### REQUIRED ACTION
Go through the data below. List every line that holds the word "hash".

### Stored data
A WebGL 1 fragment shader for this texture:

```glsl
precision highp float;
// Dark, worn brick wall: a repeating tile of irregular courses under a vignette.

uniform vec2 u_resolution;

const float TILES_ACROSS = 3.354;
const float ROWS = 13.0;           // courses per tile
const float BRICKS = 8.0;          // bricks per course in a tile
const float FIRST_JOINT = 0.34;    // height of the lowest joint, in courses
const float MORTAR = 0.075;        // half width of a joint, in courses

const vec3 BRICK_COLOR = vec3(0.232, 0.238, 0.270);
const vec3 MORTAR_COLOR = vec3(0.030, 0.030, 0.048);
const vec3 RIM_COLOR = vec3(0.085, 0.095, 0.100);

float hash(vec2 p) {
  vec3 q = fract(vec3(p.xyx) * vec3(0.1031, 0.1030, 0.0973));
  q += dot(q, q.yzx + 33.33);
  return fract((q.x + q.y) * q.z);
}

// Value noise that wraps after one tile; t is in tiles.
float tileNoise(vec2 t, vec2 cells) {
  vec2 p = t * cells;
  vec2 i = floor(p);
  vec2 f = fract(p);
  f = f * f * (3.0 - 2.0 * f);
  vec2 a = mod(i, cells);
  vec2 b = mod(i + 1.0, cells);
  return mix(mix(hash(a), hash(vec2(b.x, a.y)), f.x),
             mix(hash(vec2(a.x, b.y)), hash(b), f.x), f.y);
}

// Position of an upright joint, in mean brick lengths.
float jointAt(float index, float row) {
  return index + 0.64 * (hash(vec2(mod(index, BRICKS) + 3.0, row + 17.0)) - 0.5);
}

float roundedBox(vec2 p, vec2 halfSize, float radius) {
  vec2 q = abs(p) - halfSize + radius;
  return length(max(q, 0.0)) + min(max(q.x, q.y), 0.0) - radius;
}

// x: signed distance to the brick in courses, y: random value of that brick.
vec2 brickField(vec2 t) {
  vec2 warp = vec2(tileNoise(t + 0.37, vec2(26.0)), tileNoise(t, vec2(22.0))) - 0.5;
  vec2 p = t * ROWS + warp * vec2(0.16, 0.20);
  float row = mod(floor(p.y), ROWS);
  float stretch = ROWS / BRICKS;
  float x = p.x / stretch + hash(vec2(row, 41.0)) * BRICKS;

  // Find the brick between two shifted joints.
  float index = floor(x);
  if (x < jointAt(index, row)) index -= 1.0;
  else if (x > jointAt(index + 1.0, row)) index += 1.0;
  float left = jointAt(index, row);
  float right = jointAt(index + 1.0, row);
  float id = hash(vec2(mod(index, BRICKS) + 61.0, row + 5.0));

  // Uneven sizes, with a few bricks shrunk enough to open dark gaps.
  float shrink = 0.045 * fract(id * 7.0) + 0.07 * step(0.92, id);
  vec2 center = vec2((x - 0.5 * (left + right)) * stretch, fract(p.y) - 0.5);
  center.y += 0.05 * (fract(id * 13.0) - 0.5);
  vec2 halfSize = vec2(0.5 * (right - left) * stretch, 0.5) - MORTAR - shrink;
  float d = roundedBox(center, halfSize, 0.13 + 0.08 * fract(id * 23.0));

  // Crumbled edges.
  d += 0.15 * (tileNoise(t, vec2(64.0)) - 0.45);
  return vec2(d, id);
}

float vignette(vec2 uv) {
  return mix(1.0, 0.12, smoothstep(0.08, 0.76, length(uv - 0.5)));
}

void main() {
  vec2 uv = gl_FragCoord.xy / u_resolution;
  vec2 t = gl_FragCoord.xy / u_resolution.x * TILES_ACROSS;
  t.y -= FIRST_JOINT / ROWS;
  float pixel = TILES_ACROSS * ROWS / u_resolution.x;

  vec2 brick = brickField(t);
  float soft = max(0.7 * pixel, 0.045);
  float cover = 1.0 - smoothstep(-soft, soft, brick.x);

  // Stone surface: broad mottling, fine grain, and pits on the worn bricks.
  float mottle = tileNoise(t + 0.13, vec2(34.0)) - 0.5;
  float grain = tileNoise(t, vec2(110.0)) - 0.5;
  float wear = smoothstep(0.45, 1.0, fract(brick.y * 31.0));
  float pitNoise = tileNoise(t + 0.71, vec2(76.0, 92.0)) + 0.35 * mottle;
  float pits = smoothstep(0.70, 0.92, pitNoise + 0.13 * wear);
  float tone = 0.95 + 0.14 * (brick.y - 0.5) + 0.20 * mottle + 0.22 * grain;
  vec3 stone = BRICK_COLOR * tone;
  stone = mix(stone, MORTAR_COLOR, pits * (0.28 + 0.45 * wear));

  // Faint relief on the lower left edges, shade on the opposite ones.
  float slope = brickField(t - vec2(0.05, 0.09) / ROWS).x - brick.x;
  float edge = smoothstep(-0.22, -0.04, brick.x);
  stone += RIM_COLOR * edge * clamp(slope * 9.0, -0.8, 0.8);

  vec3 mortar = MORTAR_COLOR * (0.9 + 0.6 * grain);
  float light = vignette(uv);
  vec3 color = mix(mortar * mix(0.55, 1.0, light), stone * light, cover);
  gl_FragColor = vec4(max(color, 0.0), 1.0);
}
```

### SOLUTION
float hash(vec2 p) {
  return mix(mix(hash(a), hash(vec2(b.x, a.y)), f.x),
             mix(hash(vec2(a.x, b.y)), hash(b), f.x), f.y);
  return index + 0.64 * (hash(vec2(mod(index, BRICKS) + 3.0, row + 17.0)) - 0.5);
  float x = p.x / stretch + hash(vec2(row, 41.0)) * BRICKS;
  float id = hash(vec2(mod(index, BRICKS) + 61.0, row + 5.0));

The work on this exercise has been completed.